The answer must be every line from the entries below that includes "start".

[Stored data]
****

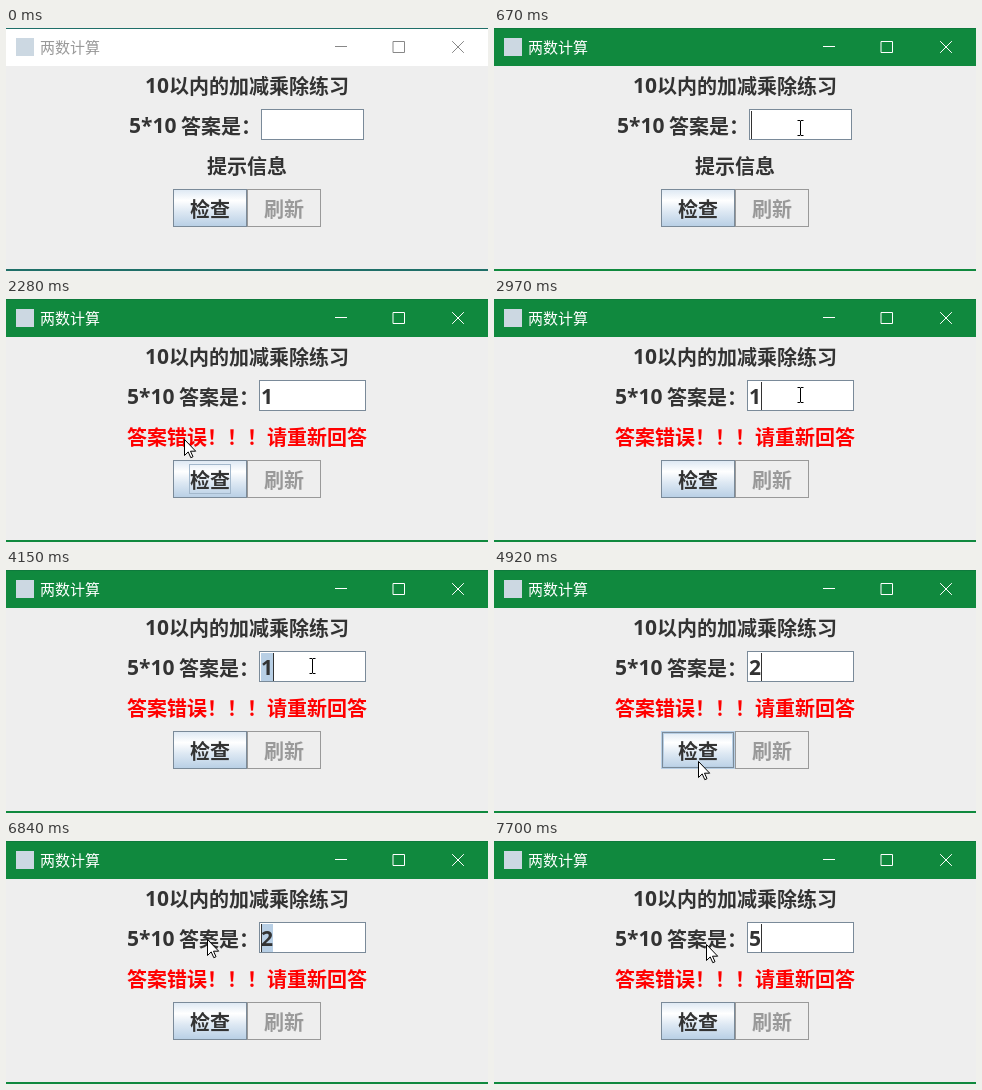
Animation, 482 px wide and 243 px high, one loop 8000 ms. Source, as an HTML page:

```html
<!DOCTYPE html>
<html lang="zh-CN">
<head>
<meta charset="utf-8">
<style>
  html, body { margin: 0; width: 100%; height: 100%; overflow: hidden; }
  svg { display: block; }
  text { font: 700 20px "Noto Sans CJK SC", "Noto Sans CJK", sans-serif; fill: #333; white-space: pre; }
  text.latin { font: 700 21px "Open Sans", sans-serif; }
  #title { font-weight: 400; font-size: 15px; }
  .line { fill: none; stroke: #7a8a99; }
  .soft { fill: none; stroke: #b8cfe5; }
</style>
</head>
<body>
<svg width="482" height="243" viewBox="0 0 482 243">
  <defs>
    <linearGradient id="ocean" x2="0" y2="1">
      <stop stop-color="#dde8f3"/><stop offset=".3" stop-color="#fff"/>
      <stop offset=".6" stop-color="#dde8f3"/><stop offset="1" stop-color="#b8cfe5"/>
    </linearGradient>
  </defs>
  <rect width="482" height="243" fill="#eee"/>
  <rect id="bar" width="482" height="38"/>
  <rect id="top" width="482" height="1"/>
  <rect id="bottom" y="241" width="482" height="2"/>
  <rect x="10" y="10" width="18" height="18" fill="#ccd8e2"/>
  <text id="title" x="34" y="25">两数计算</text>
  <path id="controls" fill="none" stroke-linecap="square" d="M329.5 18.5h11M387.5 13.5h11v11h-11zM446.5 13.5l11 11M457.5 13.5l-11 11"/>

  <text class="latin" x="139" y="65">10</text><text x="163" y="66">以内的加减乘除练习</text>
  <g id="question">
    <text class="latin" x="123" y="105">5*10</text><text x="175" y="106">答案是：</text>
    <rect id="box" x="255.5" y="81.5" height="30" fill="#fff" stroke="#7a8a99"/>
    <rect id="selection" x="257" y="83" width="12" height="28" fill="#b8cfe5"/>
    <text id="answer" class="latin" x="257" y="105"></text>
    <rect id="caret" y="83" width="1" height="28" fill="#333"/>
  </g>
  <text id="message" x="241" y="146" text-anchor="middle"></text>

  <rect id="check" x="167.5" y="161.5" width="73" height="37" stroke="#7a8a99"/>
  <g id="hover">
    <rect class="soft" x="167.5" y="161.5" width="73" height="37"/>
    <rect class="line" x="168.5" y="162.5" width="71" height="35"/>
    <rect class="soft" x="169.5" y="163.5" width="69" height="33"/>
  </g>
  <text x="184" y="189">检查</text>
  <rect id="ring" x="183.5" y="165.5" width="41" height="29" fill="none" stroke="#a3b8cc"/>
  <rect x="241.5" y="161.5" width="73" height="37" fill="none" stroke="#999"/>
  <text x="258" y="189" style="fill:#999">刷新</text>

  <g id="mouse">
    <path id="arrow" fill="#fff" stroke="#000" d="M.5 .5V16.5l3.7-3.6 2.6 5.8 2.2-1-2.5-5.5h5.2z"/>
    <path id="beam" transform="translate(.5)" fill="none" stroke="#000" d="M-3 -7.5h2.5l.5.5.5-.5H3M-3 7.5h2.5l.5-.5.5.5H3M0 -7V7"/>
  </g>
</svg>
<script>
const LOOP = 8000, ACTIVATE = 590, WRONG = 1700;
const el = id => document.getElementById(id);
const set = (id, attrs) => { for (const k in attrs) el(id).setAttribute(k, attrs[k]); };
const show = (id, on) => set(id, { visibility: on ? 'visible' : 'hidden' });
const within = (t, spans) => spans.some(([a, b]) => t >= a && t < b);

// time, x, y of the pointer
const path = [
  [70, 400, 243], [670, 306, 100], [820, 306, 102], [900, 306, 101], [1050, 306, 101],
  [1360, 222, 166], [1520, 207, 188], [1980, 207, 188], [2280, 178, 140], [2740, 300, 100],
  [2820, 306, 95.5], [4300, 306, 95.5], [4700, 202, 203], [4920, 204, 191], [5060, 204, 191],
  [5450, 300, 97], [5690, 292, 101], [5920, 292, 101], [6320, 254, 111], [6690, 219, 99],
  [6760, 202, 99], [6840, 201, 98], [6990, 212, 103]
];
// time, typed text, selected, caret offset (-1: off)
const field = [
  [0, '', 0, -1], [ACTIVATE, '', 0, 0], [1050, '1', 0, 12], [1600, '1', 0, -1],
  [2970, '1', 0, 12], [3140, '1', 1, 12], [3600, '1', 1, -1], [4150, '1', 1, 12],
  [4260, '2', 0, 12], [4990, '2', 0, -1], [5690, '2', 0, 12], [6250, '2', 1, 0],
  [7220, '2', 1, -1], [7700, '5', 0, 12]
];
const presses = [[1600, WRONG], [4990, 5060]];
const focused = [[1600, 2970], [4990, 5690]];
const dragging = [[5920, 6730]];

function pointer(t) {
  const i = path.findLastIndex(p => p[0] <= t);
  if (i < 0) return [-50, -50];
  const [t0, x0, y0] = path[i], [t1, x1, y1] = path[i + 1] || [LOOP, x0, y0];
  const k = (t - t0) / (t1 - t0);
  return [x0 + (x1 - x0) * k, y0 + (y1 - y0) * k];
}

function draw(t) {
  const active = t >= ACTIVATE, wrong = t >= WRONG;
  set('bar', { fill: active ? '#10893e' : '#fff' });
  set('top', { fill: active ? '#0e7a3c' : '#1f6f68' });
  set('bottom', { fill: active ? '#10893e' : '#1f6f68' });
  set('controls', { stroke: active ? '#fff' : '#888' });
  el('title').style.fill = active ? '#fff' : '#999';

  const [, text, selected, caret] = field.findLast(f => f[0] <= t);
  set('question', { transform: `translate(${wrong ? -2 : 0})` });
  set('box', { width: wrong ? 106 : 102 });
  el('answer').textContent = text;
  show('selection', selected);
  show('caret', caret >= 0);
  set('caret', { x: 257 + caret });
  el('message').textContent = wrong ? '答案错误！！！请重新回答' : '提示信息';
  el('message').style.fill = wrong ? '#f00' : '#333';

  const [x, y] = pointer(t), pressed = within(t, presses);
  const overButton = x >= 167 && x < 241 && y >= 161 && y < 199;
  const overField = x >= 253 && x < 361 && y >= 81 && y < 113 || within(t, dragging);
  set('check', { fill: pressed ? '#b8cfe5' : 'url(#ocean)' });
  show('hover', overButton && !pressed);
  show('ring', within(t, focused));
  show('arrow', !overField);
  show('beam', overField);
  set('mouse', { transform: `translate(${Math.round(x)} ${Math.round(y)})` });
}

const start = performance.now();
function tick() {
  draw((performance.now() - start) % LOOP);
  requestAnimationFrame(tick);
}
tick();
</script>
</body>
</html>
```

****

#### [WRITTEN SOLUTION]
const start = performance.now();
  draw((performance.now() - start) % LOOP);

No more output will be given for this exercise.